You name the weather conditions I can tell you I have driven in it. One night we started home in a blinding snow. Connie was riding with us that night. I tried to get the two of them to stay at the hospital and work a double. They both insisted we get home. Even though I knew we should not have started out I said O.K. My little red car was making it just fine until we got behind a car that the driver, who had let some of the air out of their tires, could not make it up Rye Hill, thus we got stuck behind that car. We were sitting there in the car when two very nice young men came to the window to tell us they had a chain and would pull us to the top of the hill. Talk about being relieved—that is until we got to the top of the hill when the young men would not unhook our car until we paid them twenty-five dollars. Between the three of us we came up with the money. If it should happen today I would have sat there until morning rather than pay them a dime. Had they told us in advance it would have been different. The next day I saw Floyd McKinsey, who was a state trooper in our area at that time. I asked him, “Where were you last night when it was snowing so hard?” He replied, “Home in bed where it was warm.” I then told him about the two young men who were so “nice” to us. He laughed and said, “Dru, they were just waiting at the top of that hill for you to come along.” I didn’t get one bit of sympathy from him…only more laughter.

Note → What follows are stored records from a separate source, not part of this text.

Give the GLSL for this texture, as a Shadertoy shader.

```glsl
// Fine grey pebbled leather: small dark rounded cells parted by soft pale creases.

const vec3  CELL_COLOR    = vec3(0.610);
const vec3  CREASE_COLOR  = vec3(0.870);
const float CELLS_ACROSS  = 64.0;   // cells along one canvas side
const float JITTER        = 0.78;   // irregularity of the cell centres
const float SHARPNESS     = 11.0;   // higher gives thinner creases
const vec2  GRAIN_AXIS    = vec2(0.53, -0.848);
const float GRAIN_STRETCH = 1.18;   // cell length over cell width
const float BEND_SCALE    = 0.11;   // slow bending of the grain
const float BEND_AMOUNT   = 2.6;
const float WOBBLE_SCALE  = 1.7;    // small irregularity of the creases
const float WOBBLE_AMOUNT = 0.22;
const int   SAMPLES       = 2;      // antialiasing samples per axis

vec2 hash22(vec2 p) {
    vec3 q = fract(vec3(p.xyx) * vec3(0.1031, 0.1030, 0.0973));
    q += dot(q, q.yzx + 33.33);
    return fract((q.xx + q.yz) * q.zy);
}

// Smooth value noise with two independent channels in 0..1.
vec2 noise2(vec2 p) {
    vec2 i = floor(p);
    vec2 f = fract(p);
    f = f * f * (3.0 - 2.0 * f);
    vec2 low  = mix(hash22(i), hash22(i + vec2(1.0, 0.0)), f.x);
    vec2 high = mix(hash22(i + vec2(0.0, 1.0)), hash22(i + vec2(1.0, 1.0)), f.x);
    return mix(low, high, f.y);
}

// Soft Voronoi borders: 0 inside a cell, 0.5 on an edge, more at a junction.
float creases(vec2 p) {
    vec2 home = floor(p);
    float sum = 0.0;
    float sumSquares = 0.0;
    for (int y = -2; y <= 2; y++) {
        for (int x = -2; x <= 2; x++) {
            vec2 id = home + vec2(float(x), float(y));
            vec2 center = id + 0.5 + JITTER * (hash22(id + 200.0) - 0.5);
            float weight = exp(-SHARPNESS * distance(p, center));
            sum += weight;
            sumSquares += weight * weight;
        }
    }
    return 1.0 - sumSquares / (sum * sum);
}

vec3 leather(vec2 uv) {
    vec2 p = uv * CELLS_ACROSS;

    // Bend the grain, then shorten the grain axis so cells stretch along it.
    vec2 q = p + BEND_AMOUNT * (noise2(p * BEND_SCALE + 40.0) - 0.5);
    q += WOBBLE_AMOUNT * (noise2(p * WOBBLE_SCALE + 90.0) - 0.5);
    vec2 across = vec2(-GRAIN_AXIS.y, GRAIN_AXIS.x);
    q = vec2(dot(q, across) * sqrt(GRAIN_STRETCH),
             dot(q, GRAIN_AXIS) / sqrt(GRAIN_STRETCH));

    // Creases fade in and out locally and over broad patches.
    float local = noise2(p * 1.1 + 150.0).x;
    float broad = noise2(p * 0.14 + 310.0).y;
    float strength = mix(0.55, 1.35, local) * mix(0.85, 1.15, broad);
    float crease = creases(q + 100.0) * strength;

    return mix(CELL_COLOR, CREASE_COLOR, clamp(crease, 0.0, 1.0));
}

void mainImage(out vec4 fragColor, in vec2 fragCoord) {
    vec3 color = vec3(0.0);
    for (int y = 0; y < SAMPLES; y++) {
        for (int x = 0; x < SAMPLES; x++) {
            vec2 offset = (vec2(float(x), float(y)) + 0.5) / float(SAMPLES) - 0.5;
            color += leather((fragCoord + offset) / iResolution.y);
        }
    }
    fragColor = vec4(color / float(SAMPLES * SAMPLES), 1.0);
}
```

On another snowy night I talked Willie and another nurse, Tracy, who was riding with us at that time, in to working a double shift rather than try to make it home. Other staff was not able to get in to work. Tracy was our charge nurse who said, “I will stay if you will be in charge and I will do patient care.” I know there has never been a patient in any hospital get as much fresh water as our patients got that night. Every time I went down the hall and met Willie she was taking fresh water to the patients and trying to stay awake. Each time I met her she would say, “Dru, I am going to kill you for talking me into this.” I would just laugh at her.

Most of the time when it started to snow or was icy the hospital would send someone from maintenance to Greenwood to pick us up. The only problem was they would take all the staff that lived in Fort Smith home first which meant that we wouldn’t get home until two or three in the morning. One snowy night we were sitting in the emergency room waiting when I saw some someone from McConnell Funeral Home who was up there to pick up a body. I asked if we could ride home with him. He told us we could. Those waiting in the emergency room thought I was a little off my rocker, but we got home before three o’clock in the morning. Tracy lived in Greenwood West and I am sure if there were any neighbors up at that time there was a little excitement seeing that vehicle in that neighborhood at that time of the morning. Willie and I had a lot of excitement in the twenty plus years of driving home after midnight. I miss that.